Hope you found the info not only a rerun but a little helpful?

drinks
January 17, 2005, 09:35 PM
I have a MN M44, way oversize bore, factory ammo is 4" at 25 yds, have to hand load .314 cast to get 2" at 50 yds, several people I know have M38's, M44's and 91/30, the results are all over the place, 1" at 100 to 4'x4' at 25 yds.
I also have a S-R K31, a little more money , but all I have heard about were from good to excellent, mine has a .297-.307 barrel and with a 2x scout scope will do 1" at 50 yds for me all day. The cartridge is about equal to a .308, factory ammo is available , new , empty cases are available cheap, regular .308 dia . bullets are all you need.
In my opinion, much less of a gamble than a MN.
Don :)

Walter
January 30, 2005, 12:01 AM
I killed my first deer with an M-1 rifle shooting Remington 150 gr. JSP
bullets. It was a 7 point buck.
The rifle is a Winchester, built in 1943, and rebuilt in the 60's for NG use.
I bought it from a police officer who got it from the old DCM program.
I paid 300 bucks for it in 1975, and I wouldn't take twice that for it today.
It is a "shooter".

Walter

44-40
February 1, 2005, 11:01 AM
I don't like the short bolt handle or the crude manufacture of the mn,they are about as elegant as my mother inlaw sitting on the pot.There is no arguing they work,but not for me,I would think a sporterized 303 whether you dropped it in a stock or someone else did the wood work,a much nicer rifle.Also the german rifles of 8mm are much nicer built. Rather than wait for a show why don't you find a dealer that will work with you and order something.Look up S.O.G. on the web

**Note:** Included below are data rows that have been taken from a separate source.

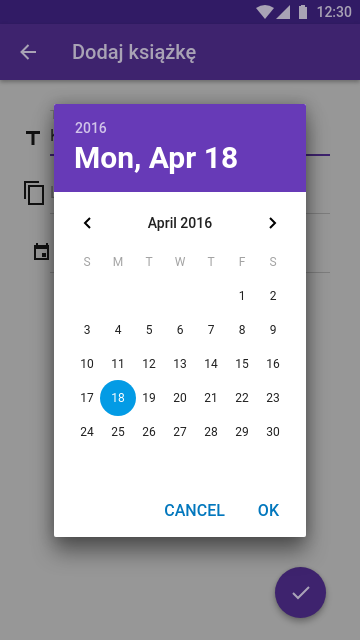
<!DOCTYPE html>
<html lang="pl">
<head>
<meta charset="utf-8">
<title>Dodaj książkę</title>
<style>
:root {
  --status: #311b65;
  --bar: #3e236e;
  --page: #979797;
  --primary: #673ab7;
  --accent: #039be5;
  --action: #0277bd;
  --text: #212121;
  --muted: #a3a3a3;
  --dim-white: #a9a3b5;
}
* { box-sizing: border-box; margin: 0; }
html, body { width: 360px; height: 640px; overflow: hidden; }
body { font-family: Roboto, "Noto Sans", sans-serif; color: var(--text); }
svg { display: block; }
.screen { position: relative; width: 360px; height: 640px; overflow: hidden; background: var(--page); }
.status-bar { height: 24px; padding-right: 8px; background: var(--status); color: var(--dim-white); display: flex; justify-content: flex-end; align-items: center; font-size: 14px; font-weight: 500; }
.status-bar svg { margin-right: 7px; }
.app-bar { height: 56px; padding-left: 20px; background: var(--bar); color: var(--dim-white); display: flex; align-items: center; gap: 36px; box-shadow: 0 2px 4px rgba(0,0,0,.3); }
.app-bar h1 { font-size: 20px; font-weight: 500; line-height: 24px; }
.field { position: absolute; left: 50px; width: 280px; border-bottom: 1px solid #7d7d7d; color: #666; font-size: 16px; line-height: 20px; }
.field.title { top: 107px; height: 49px; border-bottom: 2px solid var(--bar); color: #222; }
.field.title small { display: block; font-size: 12px; line-height: 16px; color: #777; margin-bottom: 3px; }
.field.copies { top: 183px; height: 31px; }
.field.date { top: 242px; height: 31px; }
.field-icons { position: absolute; left: 0; top: 80px; }
.fab { position: absolute; left: 275px; top: 567px; width: 51px; height: 51px; border-radius: 50%; background: var(--bar); display: grid; place-items: center; box-shadow: 0 4px 6px rgba(0,0,0,.28), 0 0 3px rgba(0,0,0,.15); }
.dialog { position: absolute; left: 54px; top: 104px; width: 252px; height: 433px; background: #fff; border-radius: 2px; overflow: hidden; }
.dialog-shadow { position: absolute; left: 54px; top: 104px; width: 252px; height: 433px; border-radius: 2px; box-shadow: 0 15px 22px rgba(0,0,0,.42), 0 0 16px rgba(0,0,0,.26); }
.dialog-head { height: 88px; padding: 15px 20px 0; background: var(--primary); color: #fff; }
.year { font-size: 14px; font-weight: 500; line-height: 18px; color: #d1c4e9; padding-left: 1px; }
.chosen-date { font-size: 30px; font-weight: 700; line-height: 36px; margin-top: 3px; white-space: nowrap; }
.month-nav { height: 53px; padding: 9px 21px 0; display: flex; align-items: center; justify-content: space-between; }
.month-nav h3 { font-size: 14px; font-weight: 500; }
.calendar { display: grid; grid-template-columns: repeat(7, 31px); grid-auto-rows: 34px; justify-content: center; font-size: 12px; }
.calendar span { display: grid; place-items: center; }
.calendar .weekday { color: var(--muted); }
.calendar .first { grid-column: 6; }
.calendar .selected { width: 36px; height: 36px; place-self: center; justify-self: start; margin: 0 -2.5px; border-radius: 50%; background: var(--accent); color: #fff; }
.actions { position: absolute; right: 27px; bottom: 16px; display: flex; gap: 33px; font-size: 16px; font-weight: 500; line-height: 20px; }
.actions a { color: var(--action); text-decoration: none; }
</style>
</head>
<body>
<main class="screen">
  <div class="status-bar">
    <svg width="53" height="24" viewBox="0 0 53 24" fill="currentColor" aria-hidden="true">
      <path d="M0 8Q9 2 18 8L9 19Z"/>
      <path d="M20 19L34 5V19Z"/>
      <path d="M43 6h2V5h4v2h2V19H43Z"/>
    </svg>
    <span>12:30</span>
  </div>
  <header class="app-bar">
    <svg width="16" height="16" viewBox="0 0 16 16" fill="none" stroke="currentColor" stroke-width="2" aria-hidden="true"><path d="M16 8H2M8.500 1L1.500 8L8.500 15"/></svg>
    <h1>Dodaj książkę</h1>
  </header>

  <section aria-label="Formularz">
    <div class="field title"><small>Tytuł</small>Książka</div>
    <div class="field copies">Liczba</div>
    <div class="field date"></div>
    <svg class="field-icons" width="54" height="190" viewBox="0 80 54 190" aria-hidden="true">
      <path d="M26 131H40V134H34.500V145H31.500V134H26Z" fill="#111"/>
      <path d="M25 199V182H39M29 186H43V204H29Z" fill="none" stroke="#111" stroke-width="2"/>
      <path d="M36 243h2v2h8v-2h2v2h1V260H34V245h2ZM36 249V258H47V249ZM42 253h4v4h-4Z" fill="#111" fill-rule="evenodd"/>
    </svg>
  </section>

  <a class="fab" href="#" aria-label="Zapisz">
    <svg width="20" height="16" viewBox="0 0 20 16" fill="none" stroke="#aaa3b8" stroke-width="2" aria-hidden="true"><path d="M2 8L7 13L18 2"/></svg>
  </a>

  <div class="dialog-shadow"></div>
  <section class="dialog" role="dialog" aria-label="April 2016">
    <div class="dialog-head">
      <p class="year">2016</p>
      <h2 class="chosen-date">Mon, Apr 18</h2>
    </div>
    <div class="month-nav">
      <svg width="24" height="24" viewBox="0 0 24 24" fill="none" stroke="#000" stroke-width="2" aria-hidden="true"><path d="M15 7L10 12L15 17"/></svg>
      <h3>April 2016</h3>
      <svg width="24" height="24" viewBox="0 0 24 24" fill="none" stroke="#000" stroke-width="2" aria-hidden="true"><path d="M9 7L14 12L9 17"/></svg>
    </div>
    <div class="calendar">
      <span class="weekday">S</span><span class="weekday">M</span><span class="weekday">T</span><span class="weekday">W</span><span class="weekday">T</span><span class="weekday">F</span><span class="weekday">S</span>
      <span class="first">1</span><span>2</span>
      <span>3</span><span>4</span><span>5</span><span>6</span><span>7</span><span>8</span><span>9</span>
      <span>10</span><span>11</span><span>12</span><span>13</span><span>14</span><span>15</span><span>16</span>
      <span>17</span><span class="selected">18</span><span>19</span><span>20</span><span>21</span><span>22</span><span>23</span>
      <span>24</span><span>25</span><span>26</span><span>27</span><span>28</span><span>29</span><span>30</span>
    </div>
    <div class="actions"><a href="#">CANCEL</a><a href="#">OK</a></div>
  </section>
</main>
</body>
</html>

rbernie
February 1, 2005, 01:29 PM
This is an Enfield No4Mk1 (chambered in 303 British) set up for hunting:

http://www.hunt101.com/img/218871.jpg

This is the 1895 Chilean Mauser (7x57) that I used to harvest this year's deer:

http://www.hunt101.com/img/218872.jpg

Not including the scope and mounts, I've got less than $300 tied up in each of these (and a fair bit of sweat equity). Both will shoot MOA or better with handloads or certainly factory loads, hot-or-cold. For both of them, all I really did was reblue-n-restock them (altho I'm working on another stock for the Mauser), 'smith in a drop-n trigger, and work out a scope mounting system. Otherwise, they are exactly as they came off the line, original barrels and all. (In the case of the Mauser, that 'born-on' date was better than 100 years ago. The Enfield is the baby of the two, having been born in 1944.)

I don't have a picture of the SKS that I set up for brush hunting, but the TechSight rear peep and Barnaul softpoints were keys in that setup. It's too bad that I've not yet had a chance to use it in the field. I have a restocked-but-otherwise-intact Enfield No4 that, when downloaded with the 7.62x39's 123gr bullets, kinda took over the SKS's role as my 'go-to' open-sight brush gun. (I decided that I liked the Enfield over the SKS because it was more versatile - I could use 123gr, 150gr, or 180+gr bullet loadings in the same rifle.)

I've also got an Eddystone 1917 (30-06) and Mauser 1893 small-ring in 8x57 in the works as well. :D

Mannlicher
February 10, 2005, 10:21 PM
well, I hunt hogs with my SOCOM 16. Not cheap, but darned effective with the EOTech sight mounted.